1977 saw a change on the UK music front as punk made a fairly grand entrance. It wasn’t the giant new broom that revisionists will have you believe, as disco and pop still had a strong grip and the prog rock bands remained a fixture in the album charts.
Perhaps the greatest thing the punk movement brought was the idea that such energy could be used to create great three minute songs. In 1978, utilising the energies of punk and a firm grasp of radio friendly pop choruses, bands like Blondie and The Jam went from strength to strength.
Russia’s Always Sick are another band joining the onslaught of punkers either channelling classic Ramones or ‘39/Smooth’ era Green Day for their primary influences. Ranging from the almost piss-takingly good (Riverdales, Tough) to the flat out awful, there’s a world’s worth of acts channelling the same four chords to make their punky mark. So many, in fact, there are now too many to even count, so it’s unsurprising when many slip by unnoticed.
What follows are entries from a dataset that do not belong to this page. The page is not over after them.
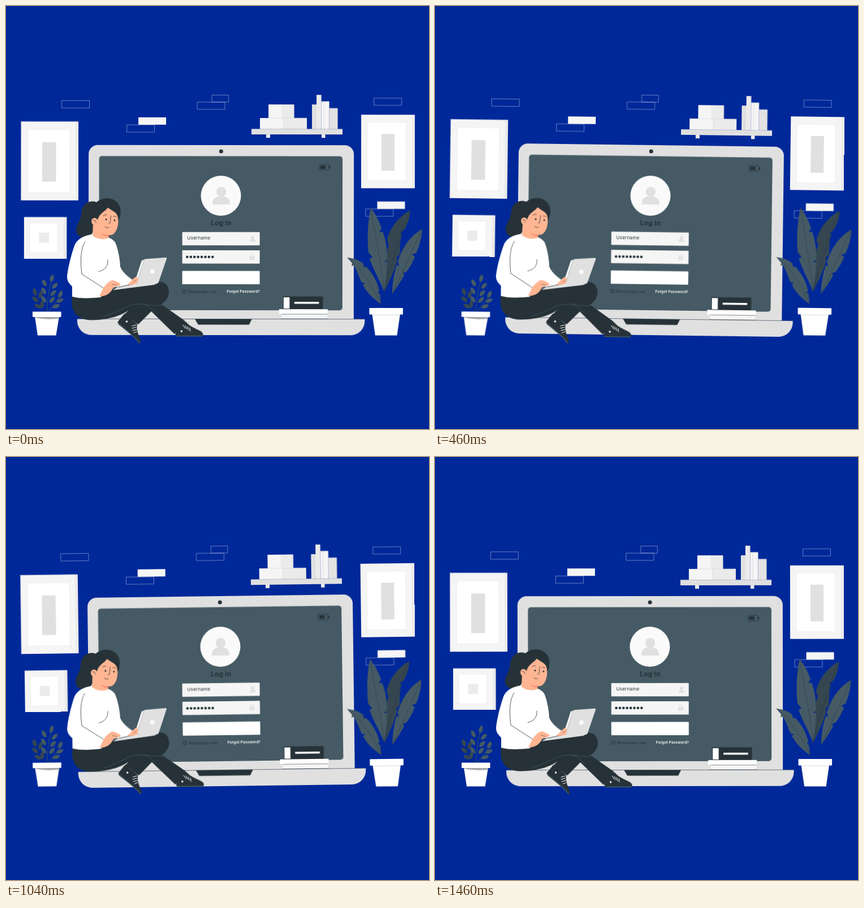
Recreate the animation shown at these times as an HTML page. Size 748 by 748 pixels, loop 1.5 s.

```html
<!DOCTYPE html>
<html lang="en">
<head>
<meta charset="utf-8">
<title>Log in</title>
<style>
  html, body { margin: 0; width: 100%; height: 100%; overflow: hidden; background: #002899; }
  svg { display: block; width: 100vw; height: 100vh; }
  text { font-family: Inter, "Open Sans", sans-serif; fill: #263238; }

  /* One degree each way, drawn at 24 pictures per second */
  @keyframes sway {
    0%     { transform: rotate(.0556deg);   animation-timing-function: steps(9); }
    24.99% { transform: rotate(1.0556deg);  animation-timing-function: step-end; }
    25%    { transform: rotate(.9444deg);   animation-timing-function: steps(18); }
    74.99% { transform: rotate(-1.0556deg); animation-timing-function: step-end; }
    75%    { transform: rotate(-.9444deg);  animation-timing-function: steps(9); }
    100%   { transform: rotate(.0556deg); }
  }
  .sway { animation: sway 1.5s infinite; }
  #wall   { transform-origin: 375px 302px; }
  #laptop { transform-origin: 380px 414px; }
  #woman  { transform-origin: 228px 468px; }
  #herb   { transform-origin: 74px 528px; }
  #palm   { transform-origin: 670px 470px; }

  .ink { fill: #263238; }
  .slate { fill: #455a64; }
  .deep { fill: #354650; }
  .white { fill: #fff; }
  .pale { fill: #f5f5f5; }
  .soft { fill: #ebebeb; }
  .grey { fill: #e0e0e0; }
  .skin { fill: #ffb592; }
  .line { fill: none; stroke: #263238; stroke-width: .8; stroke-linecap: round; stroke-linejoin: round; }
  .thin { stroke-width: .5; }
  .hair { fill: none; stroke: #c9d0ea; stroke-width: .5; }
  .seam { fill: none; stroke: #455a64; stroke-width: .8; }
</style>
</head>
<body>
<svg viewBox="0 0 748 748">
  <defs>
    <path id="leaf" d="M0 6.500C-4.500 3-4.500-4 0-7.500C4.500-4 4.500 3 0 6.500Z"/>
    <g id="user">
      <circle cy="-7" r="8.7"/>
      <path d="M-15.5 15C-16 5-9 .5 0 .5S16 5 15.5 15Q15.5 15.5 15 15.5H-15Q-15.5 15.5-15.5 15Z"/>
    </g>
  </defs>

  <g id="wall" class="sway">
    <path class="hair" d="M98.5 167.5h49v13h-49zM364 157.5h29.5v12.5H364zM338 170h49v12.8h-49zM213.5 210.3h49v12.8h-49zM650.5 162.7h49v12.6h-49zM636 358.6h49v13h-49z"/>
    <path class="pale" d="M234 197h49v13h-49zM656.5 345.5h49v13h-49z"/>

    <path class="soft" d="M122 204.500h6v139.500h-6z"/>
    <path class="pale" d="M26.500 204.500H123V344H26.500z"/>
    <path class="white" d="M38.5 219H113v111H38.5z"/>
    <path class="grey" d="M64 241h24.5v70H64z"/>

    <path class="soft" d="M101 373.500h6.500V447H101z"/>
    <path class="pale" d="M32 373.500h70V447H32z"/>
    <path class="white" d="M42 384h49.5v52H42z"/>
    <path class="soft" d="M58.5 401H76v18H58.5z"/>

    <path class="soft" d="M717 192h6v130h-6z"/>
    <path class="pale" d="M628 192h90v130h-90z"/>
    <path class="white" d="M639 205.5h68.5V309H639z"/>
    <path class="grey" d="M664 226h23v65h-23z"/>
    <path fill="none" stroke="#e0e0e0" stroke-width=".5" d="M26 204l12.5 15H113l10-15M26 344l12.5-14H113l10 14M38.5 219v111M113 219v111M42 384h49.5v52H42zM628 192l11 13.5h68.5l10-13.5M628 322l11-13h68.5l10 13M639 205.5V309M707.5 205.5V309"/>

    <path class="pale" d="M464 174h23v24h-23zM449 198h42v19.5h-42zM557.5 168.5h14v49h-14z"/>
    <path class="soft" d="M487 174h22.5v24H487zM491 198h41v19.5h-41zM549 157h8.5v60.5H549zM460 226h7v7h-7zM558 226h6.5v7H558z"/>
    <path fill="#e3e3e3" d="M541 174h8v43.5h-8zM571.5 180.5h15v37h-15z"/>
    <path class="grey" d="M434 217.5h161V227H434z"/>
    <path fill="none" stroke="#c4c7d2" stroke-width=".5" d="M434 217.5h161M464 198h68M491 198v19M546 174v43M562 168.5v49"/>
  </g>

  <g id="laptop" class="sway">
    <path class="grey" d="M146 553.5V262A16 16 0 0 1 162 246H599A16 16 0 0 1 615 262V553.5z"/>
    <rect class="slate" x="164.5" y="265.5" width="430.5" height="272.5" rx="5"/>
    <circle class="ink" cx="380.3" cy="257" r="3.5"/>
    <path class="grey" d="M126 553.5H634.5V557A25 25 0 0 1 609.5 582H151A25 25 0 0 1 126 557Z"/>
    <path class="line thin" d="M126.5 553.5H634"/>
    <path class="ink" d="M334 553.5H435L430 563.5H340Z"/>

    <rect class="line" x="553.5" y="280" width="17.5" height="10" rx="2"/>
    <path class="ink" d="M555.5 282h9.5v6h-9.5zM571 282.5q2.500 0 2.500 2.500t-2.500 2.500z"/>

    <circle cx="380" cy="335.5" r="35.5" fill="#fafafa"/>
    <use href="#user" class="grey" x="380.5" y="335.5"/>
    <text x="380.500" y="388.2" text-anchor="middle" font-size="11.8" font-weight="700" letter-spacing=".3">Log In</text>

    <rect class="pale" x="311.7" y="399.7" width="137" height="23.5" rx="1"/>
    <rect class="pale" x="311.7" y="432" width="137" height="23.5" rx="1"/>
    <rect class="white" x="311.7" y="468.5" width="137" height="23.5" rx="1"/>
    <text x="320.5" y="413.3" font-size="8" letter-spacing=".25">Username</text>
    <use href="#user" class="grey" transform="translate(436 411.5) scale(.34)"/>
    <path d="M320.5 443.7H366" fill="none" stroke="#263238" stroke-width="4.6" stroke-linecap="round" stroke-dasharray="0 6.4"/>
    <rect class="grey" x="430.5" y="442.5" width="8.7" height="6.2" rx="1"/>
    <path d="M432.5 443v-2a2.400 2.400 0 0 1 4.800 0v2" fill="none" stroke="#e0e0e0" stroke-width="1.2"/>
    <circle class="pale" cx="434.9" cy="445.5" r="1"/>

    <rect class="line" x="312" y="502" width="6" height="6" rx=".8"/>
    <path class="line" d="M313.5 504.800l1.500 1.600 3.200-3.800"/>
    <text x="322" y="507.6" font-size="7.2" letter-spacing=".15">Remember me</text>
    <text x="449" y="507.4" text-anchor="end" font-size="6.6" font-weight="600" letter-spacing=".08" style="fill:#fff">Forgot Password?</text>

    <path class="ink" d="M490 513.5h70.5V536H490z"/>
    <path class="white" d="M491 515h10.5v20H491zM510 523h43.5v3.500H510zM483 536h86v8.500h-86zM488 545h80v7.500h-80z"/>
    <path class="grey" d="M488 544h80v1.600h-80zM489 548h78v1h-78z"/>
    <path class="line thin" d="M488 545h80M487 552.800h82"/>
  </g>

  <g id="woman" class="sway">
    <path class="ink" d="M160 347C146 342 134 351 133 366C133 381 120 390 125 402C130 412 143 411 149 406C156 399 156 392 158 382Z"/>
    <path class="skin" d="M154 382L153 408C158 414 176 416 182 411L181 405C190 407 196 399 198 386L199 366L181 352L163 364Z"/>
    <path fill="#ff8f70" d="M167 400C171 404 176 405 181 404.5L181.5 408C175 408 170 405 167 400Z"/>
    <path class="ink" d="M152 377C149 356 159 341 178 340C194 340 204 352 202.5 366C202 374 200 378 198 379C199 370 194 365 188 362C185 360 182 358 180 356.5C176 363 165 366 162 378Z"/>
    <ellipse class="skin" cx="156.5" cy="381" rx="5.5" ry="6.2"/>
    <path class="line" d="M154 379q4-1 5 4M172 371q3-3 6-2M190 372q3-1 5 1M185.5 371L184 383.5q-1 1.500-2.500 .8M175 390.5q3 3.200 7 1.200"/>
    <circle class="ink" cx="177" cy="377.5" r="1.500"/>
    <circle class="ink" cx="192" cy="379" r="1.500"/>

    <path class="ink" d="M117 514C113 536 123 556 152 555.5C184 555 204 547 217 538L209 545.5L234 563L257 540L298 580L317 557L275 527.5C287 519 290 509 287 499C283 487 272 486 262 489L190 501Z"/>
    <path class="seam" d="M172 549C203 541 212 526 240 527C250 528 257 535 264 541M240 527C258 529 270 531 277 528"/>
    <path class="white" d="M151 404C135 407 125 413 121 424C114 444 109 466 108 479C108 487 112 491 117 496L117 514C132 518 150 517 168 515L173 499L214 495L225 484C212 476 204 467 202 459C201 444 197 426 193 418C190 414 186 411 182 410C172 415 158 412 151 404Z"/>
    <path class="line" d="M140 417C132 428 131 450 134 474L172 498.5M180 449C181 460 175 467 164 469.5M202 459C204 468 214 478 224 484"/>

    <path class="grey" d="M189 502.5L198 497L232 491L270 489L262 493Z"/>
    <path class="pale" d="M244 448.500L230 494L226 493L240 450Z"/>
    <path class="grey" d="M244 449Q245 447.5 247 447.3L282 444.8Q285 444.6 284 447L270 488Q269 490.5 266 491L230 495Z"/>
    <circle cx="258.8" cy="469.5" r="4" fill="#fafafa"/>
    <path class="line" d="M200 497L229 490.5"/>
    <path class="skin" d="M172 499C177 492 184 485 189 485C196 487 202 490 203 493C200 496 193 495 189 499C186 507 177 514 165 513.5Z"/>
    <path class="skin" d="M214 493.500C220 488 226 480 231 478.500L234 484L230 492Z"/>
    <path class="line thin" d="M188 492l8 2M226 488l4-3"/>

    <path class="ink" d="M209 544.500L198 558Q197 561 200 564C211 573 224 581 236 597L238.500 594C237 583 230 578 232 562Z"/>
    <path class="seam" style="stroke-width:1.6" d="M198 560C208 571 223 579 236.500 596"/>
    <path class="ink" d="M311 559L300 577Q298 584 304 584.500H345Q349 584 348.500 580C347 572 328 571 318 558Z"/>
    <path class="seam" style="stroke-width:1.4" d="M301 583.5H347.5"/>
    <path fill="none" stroke="#fff" stroke-width="1" stroke-linecap="round" d="M223 566l7-2M223 570l7-2M224 574l7-2M226 578l5-2M313 564l4 6M317 565l3 6M321 567l2 6M325 569l1 6"/>
    <circle class="white" cx="213.5" cy="558" r="1.700"/>
    <circle class="white" cx="310.5" cy="575" r="1.700"/>
  </g>

  <g id="herb" class="sway">
    <path class="seam" d="M72 541Q74 508 81 481M75 541Q86 526 97 511"/>
    <path class="line thin" d="M70 541Q60 528 51 506"/>
    <g class="slate">
      <use href="#leaf" transform="translate(81 482) rotate(14)"/>
      <use href="#leaf" transform="translate(68 490) rotate(-28)"/>
      <use href="#leaf" transform="translate(86 495) rotate(45)"/>
      <use href="#leaf" transform="translate(67 504) rotate(-32)"/>
      <use href="#leaf" transform="translate(83 508) rotate(43)"/>
      <use href="#leaf" transform="translate(67 519) rotate(-36)"/>
      <use href="#leaf" transform="translate(81 520) rotate(40)"/>
      <use href="#leaf" transform="translate(96 510) rotate(25)"/>
      <use href="#leaf" transform="translate(95 521) rotate(65)"/>
      <use href="#leaf" transform="translate(88 531) rotate(72)"/>
    </g>
    <g class="deep">
      <use href="#leaf" transform="translate(51 506) rotate(-15)"/>
      <use href="#leaf" transform="translate(61 511) rotate(16)"/>
      <use href="#leaf" transform="translate(52 519) rotate(-50)"/>
      <use href="#leaf" transform="translate(64 528) rotate(5)"/>
      <use href="#leaf" transform="translate(57 531) rotate(-62)"/>
    </g>
    <path class="white" d="M51 549H94L88.500 582.500H56Z"/>
    <path fill="#a3a6a8" d="M51 549.500H94L93.500 553Q70 555 51.500 551Z"/>
    <rect class="white" x="47" y="540.5" width="50.5" height="9.5" rx=".8"/>
  </g>

  <g id="palm" class="sway">
    <path class="deep" d="M669 505C672 478 671 456 674 431L677 424L674 414C679 390 697 371 714.5 361.5C714 374 710 386 704 396L697 400L700 403C695 420 698 428 696 440L690 445L692 449C687 468 678 486 669 505Z"/>
    <path class="slate" d="M668.5 505C662 486 650 468 643 447L648 444L641 436C638 408 640 378 645 357C653 368 660 380 664 393L660 400L666 399C672 415 674 430 674 447L669 453L674 453C673 473 671 489 668.5 505Z"/>
    <path class="slate" d="M683 509C683 490 686 473 691 458L695 460L693 452C701 425 717 405 735.5 394.5C735 409 731 424 726 436L718 440L723 443C719 454 714 462 708 470L702 472L704 476C697 489 690 499 683 509Z"/>
    <path class="slate" d="M663 527C650 518 638 507 631 493L635 490L629 489C623 477 621 467 615 459L611 460L612 455C609 451 606 448 603.5 445C615 446 625 449 632 456L633 462L637 461C649 474 657 488 660 504L657 507L661 509Z"/>
    <path class="line thin" d="M668.5 505C664 455 651 400 645 357M669 505C680 455 699 400 714.5 361.5M683 509C700 475 717 435 735.5 394.5M663 527C648 492 628 464 604 445"/>
    <path class="white" d="M647.5 545H697L691.5 582.5H653Z"/>
    <path fill="#c8cbd0" d="M647.5 545.5H697V546.5H648Z"/>
    <rect class="white" x="642.5" y="534" width="59.5" height="11.5" rx=".8"/>
  </g>
</svg>
</body>
</html>
```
You’ve probably not heard of The Radio Buzzkills. Chances are, even if you’re a big punk fan, the band have still slipped under your radar. In 2017, the St Louis based band celebrated their fifteenth anniversary and they also achieved a career high point when they shared a stage with one of their all time heroes. In January, they stopped by at Real Gone to tell us all about that soon-to-be legendary gig…and more besides.
When a band advertises themselves as Ramonescore, you know almost exactly what you’ll get. Four chords, short songs and a fairly carefree attitude, resulting in something that – at best – resembles the second Ramones LP (the peerless ‘Leave Home’), or – at worst – ends up a lo-fi, tossed off approximation of Joey and Johnny that never quite works out. Baltimore’s Canker Blossom are not the best band you’ll ever hear. On the fraudulently titled ‘That’s So Killer’, they’re rarely inspiring.
Japan has always had a liking of Ramones styled punk-pop. Perhaps their most famous export are Fat Wreck signings Hi-Standard, whom despite their love of dog poo, Elvis suits and heavy accents, could musically rival any of their US counterparts. Formed in 2012, Tokyo’s Nerdy Jugheads are every bit as good – though perhaps not quite as bonkers – and as their name suggests, at least one band member has an obsession with Screeching Weasel, a band to whom they pay homage more than any other.